geebees_base1_rr

geebees_base2_rr

It is likely that there was some variance in size between individual houses, but this one is approx: Length: slightly over 18 inches Height: 14.5 inches Total depth: 10 inches, with 4 inches for the garden. The tall chimney is 5 inches in height.

As Rebecca Green highlights in her article, Gee Bee evolved different variations of their original core designs through the years, as well as introducing new models.  This first cottage had a few  variations before it was re-invented  as the more well known "DH8" Tudor cottage during the 1950's that continued to be made until the company folded at the beginning of the 1980's.

Variations of the Gee Bee Cottage

Photos from  various ebay sellers - just like full size houses, these are often re-modeled, updated and repainted, so not always easy to date them

     

    geebee_cottage_sallyl_dhpp       gee bee       dh8 tudor cottage gee bees_ebay                

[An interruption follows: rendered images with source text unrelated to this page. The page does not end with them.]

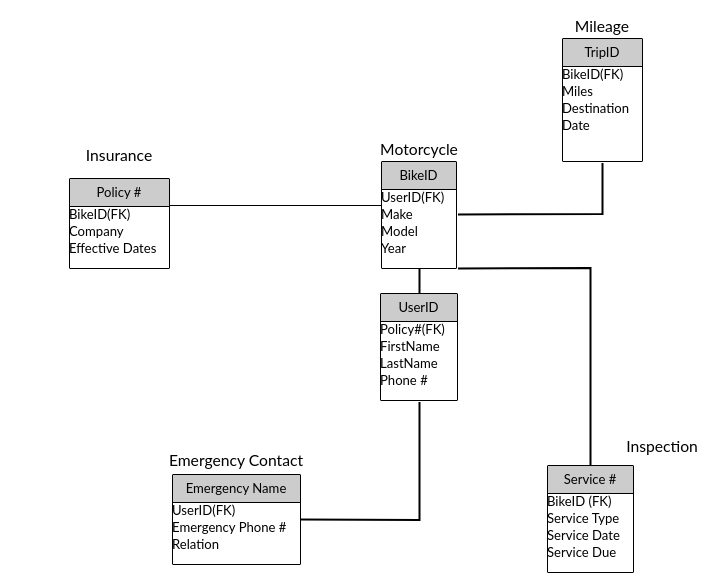
<!DOCTYPE html>
<html lang="en">
<head>
<meta charset="utf-8">
<title>Motorcycle data model</title>
<style>
:root {
  --paper: #ffffff;
  --ink: #000000;
  --key-fill: #cccccc;
}
* { box-sizing: border-box; margin: 0; padding: 0; }
html, body { width: 721px; height: 585px; overflow: hidden; background: var(--paper); }
.diagram {
  position: relative;
  width: 721px;
  height: 585px;
  overflow: hidden;
  color: var(--ink);
  font: 13.1px/17px Lato, "Open Sans", sans-serif;
  white-space: nowrap;
}
.connectors { position: absolute; inset: 0; fill: none; stroke: var(--ink); stroke-width: 2; }
.connectors .thin { stroke-width: 1.2; }
.entity {
  position: absolute;
  left: var(--x);
  top: var(--y);
  width: var(--w);
  height: var(--h);
  border: 1px solid var(--ink);
  border-radius: 1px;
  background: var(--paper);
}
.key {
  display: flex;
  align-items: center;
  justify-content: center;
  height: 28px;
  padding-right: 1px;
  background: var(--key-fill);
  border-bottom: 1px solid var(--ink);
  font-weight: 400;
  font-size: 13.1px;
}
.fields { list-style: none; margin: -1px 0 0 -1px; }
.title {
  position: absolute;
  left: var(--x);
  top: var(--y);
  width: var(--w);
  font-size: 15.7px;
  line-height: 20px;
  font-weight: 400;
  text-align: center;
}
</style>
</head>
<body>
<main class="diagram">
  <svg class="connectors" width="721" height="585" viewBox="0 0 721 585" aria-hidden="true">
    <path class="thin" d="M169 205.5H382"/>
    <path d="M602.5 163V214L458 214.5"/>
    <path d="M458 268.5L590.5 268V466"/>
    <path d="M419.5 268V294"/>
    <path d="M419.5 402V520L300 519.5"/>
  </svg>

  <section class="entity" style="--x:69px;--y:178px;--w:101px;--h:91px">
    <h3 class="key">Policy #</h3>
    <ul class="fields"><li>BikeID(FK)</li><li>Company</li><li>Effective Dates</li></ul>
  </section>

  <section class="entity" style="--x:381px;--y:161px;--w:76px;--h:108px">
    <h3 class="key">BikeID</h3>
    <ul class="fields"><li>UserID(FK)</li><li>Make</li><li>Model</li><li>Year</li></ul>
  </section>

  <section class="entity" style="--x:562px;--y:38px;--w:81px;--h:124px">
    <h3 class="key">TripID</h3>
    <ul class="fields"><li>BikeID(FK)</li><li>Miles</li><li>Destination</li><li>Date</li></ul>
  </section>

  <section class="entity" style="--x:380px;--y:293px;--w:78px;--h:108px">
    <h3 class="key">UserID</h3>
    <ul class="fields"><li>Policy#(FK)</li><li>FirstName</li><li>LastName</li><li>Phone #</li></ul>
  </section>

  <section class="entity" style="--x:172px;--y:474px;--w:129px;--h:91px">
    <h3 class="key">Emergency Name</h3>
    <ul class="fields"><li>UserID(FK)</li><li>Emergency Phone #</li><li>Relation</li></ul>
  </section>

  <section class="entity" style="--x:547px;--y:465px;--w:87px;--h:108px">
    <h3 class="key">Service #</h3>
    <ul class="fields"><li>BikeID (FK)</li><li>Service Type</li><li>Service Date</li><li>Service Due</li></ul>
  </section>

  <h2 class="title" style="--x:69px;--y:145px;--w:100px">Insurance</h2>
  <h2 class="title" style="--x:369px;--y:139px;--w:100px">Motorcycle</h2>
  <h2 class="title" style="--x:552px;--y:16px;--w:100px">Mileage</h2>
  <h2 class="title" style="--x:156px;--y:450px;--w:160px">Emergency Contact</h2>
  <h2 class="title" style="--x:612px;--y:436px;--w:100px">Inspection</h2>
</main>
</body>
</html>
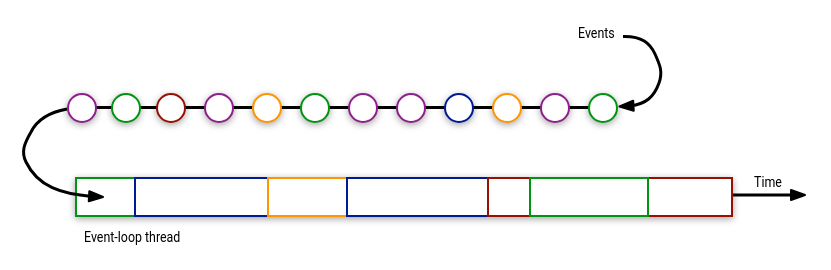
<!DOCTYPE html>
<html lang="en">
<head>
<meta charset="utf-8">
<title>Event loop</title>
<style>
:root {
  --ink: #000;
  --paper: #fff;
  --purple: #8e1f8c;
  --green: #009410;
  --red: #981000;
  --orange: #ff9600;
  --blue: #001a93;
  --shadow: rgba(0, 0, 0, .36);
}
* { box-sizing: border-box; }
body { margin: 0; background: var(--paper); }
.diagram {
  position: relative;
  width: 831px;
  height: 270px;
  overflow: hidden;
  background: var(--paper);
  color: var(--ink);
  font: 14px/16px Roboto, "Open Sans", sans-serif;
}
.connectors { position: absolute; inset: 0; }
.purple { --tone: var(--purple); }
.green { --tone: var(--green); }
.red { --tone: var(--red); }
.orange { --tone: var(--orange); }
.blue { --tone: var(--blue); }
.queue, .timeline { margin: 0; padding: 0; list-style: none; }
.event {
  position: absolute;
  left: calc(var(--x) * 1px);
  top: 92.5px;
  width: 30px;
  height: 30px;
  border: 2px solid var(--tone);
  border-radius: 50%;
  background: var(--paper);
  box-shadow: 0 2px 7px var(--shadow);
}
.timeline {
  position: absolute;
  left: 75px;
  top: 177px;
  display: flex;
  width: 658px;
  height: 40px;
  box-shadow: 0 2px 7px var(--shadow);
}
.task {
  position: relative;
  flex: none;
  width: calc(var(--w) * 1px);
  border: 2px solid var(--tone);
  background: var(--paper);
}
.task + .task { margin-left: -2px; }
.front { z-index: 1; }
.label {
  position: absolute;
  margin: 0;
  white-space: nowrap;
  transform: scaleX(.887);
  transform-origin: 0 0;
}
.label-events { left: 578px; top: 25px; }
.label-time { left: 753.5px; top: 174px; }
.label-thread { left: 83.5px; top: 229px; }
</style>
</head>
<body>
<main class="diagram">
  <svg class="connectors" width="831" height="270" viewBox="0 0 831 270" aria-hidden="true">
    <path d="M82 107.5H602" stroke="var(--ink)" stroke-width="3"/>
  </svg>

  <ol class="queue" aria-label="Event queue">
    <li class="event purple" style="--x:66.5"></li>
    <li class="event green" style="--x:111"></li>
    <li class="event red" style="--x:155.5"></li>
    <li class="event purple" style="--x:203.5"></li>
    <li class="event orange" style="--x:251.5"></li>
    <li class="event green" style="--x:299.5"></li>
    <li class="event purple" style="--x:347.5"></li>
    <li class="event purple" style="--x:395.5"></li>
    <li class="event blue" style="--x:443.5"></li>
    <li class="event orange" style="--x:491.5"></li>
    <li class="event purple" style="--x:539.5"></li>
    <li class="event green" style="--x:587.5"></li>
  </ol>

  <ol class="timeline" aria-label="Tasks on the event-loop thread">
    <li class="task green" style="--w:61"></li>
    <li class="task blue" style="--w:135"></li>
    <li class="task orange" style="--w:81"></li>
    <li class="task blue" style="--w:143"></li>
    <li class="task red" style="--w:44"></li>
    <li class="task green front" style="--w:120"></li>
    <li class="task red" style="--w:86"></li>
  </ol>

  <svg class="connectors" width="831" height="270" viewBox="0 0 831 270" aria-hidden="true">
    <defs>
      <path id="arrowhead" d="M0 0L-14 -5V5Z" fill="var(--ink)" stroke="var(--ink)" stroke-width="2" stroke-linejoin="round"/>
    </defs>
    <g fill="none" stroke="var(--ink)" stroke-width="3">
      <path d="M623 36.5C642 36 650 43 655 54C660 65 663 72 659 83C654 97 646 104 630 106"/>
      <path d="M67 109C45 113 36 122 31 132C24 144 21 152 26 162C38 187 62 194 92 196.500"/>
      <path d="M733 195H794"/>
    </g>
    <use href="#arrowhead" transform="translate(619.5 106.500) rotate(177)"/>
    <use href="#arrowhead" transform="translate(103 197) rotate(3)"/>
    <use href="#arrowhead" transform="translate(805 195)"/>
  </svg>

  <p class="label label-events">Events</p>
  <p class="label label-time">Time</p>
  <p class="label label-thread">Event-loop thread</p>
</main>
</body>
</html>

      Cottage - right hand door          Cottage - curved gables           DH8 - right hand door

      geebee_cottagedh8 tudor cottage gee bees small house side view_ebaygeebee litho hardboard1977

            DH8                                         DH8 left hand door             DH8 - 1970s

 

You can read the full history of Gee Bee by Rebecca Green on DHPP here:

http://www.dollshousespastandpresent.com/issue22sept2014p5.htm

Rebecca has written another good article  about the handmade dolls  houses that were  constructed from designs and plans available in woodworker and other hobby magazines. I have a woodworker house together with the original edition of the 1935 magazine containing the design which  I have owned for many years. Rebecca's article also has a photo of a different house built to the same design. Mine is still on my list of projects to re-decorate!. 

http://www.dollshousespastandpresent.com/magazine14sept2012p3.htm

 My 1935 Woodworker Dolls House

1935woodworker_dollshouse_handmade

 

You can see more photos of the inside  on my instagram page.

 1935 dolls house from wookworker plan

Add a comment:

Leave a comment:

Comments

  1. Jenni aka Trumblesmum

    How surprising. I just loaded some photos and a request for info about early Gee bees to Dolls' Houses Past & Present, then searched by Google and found your post here. It is odd because I was looking at some of your d/h items on Etsy yesterday! I read Rebecca's article again - knew it was in one of the e-zines there but couldn't locate it. She says the two men who begn the company were Charles Goodeve and Richard Bell, so I guess that their surname initials were used for the company name. Thanks for a very interesting post. Jenni

    Posted on

Add a comment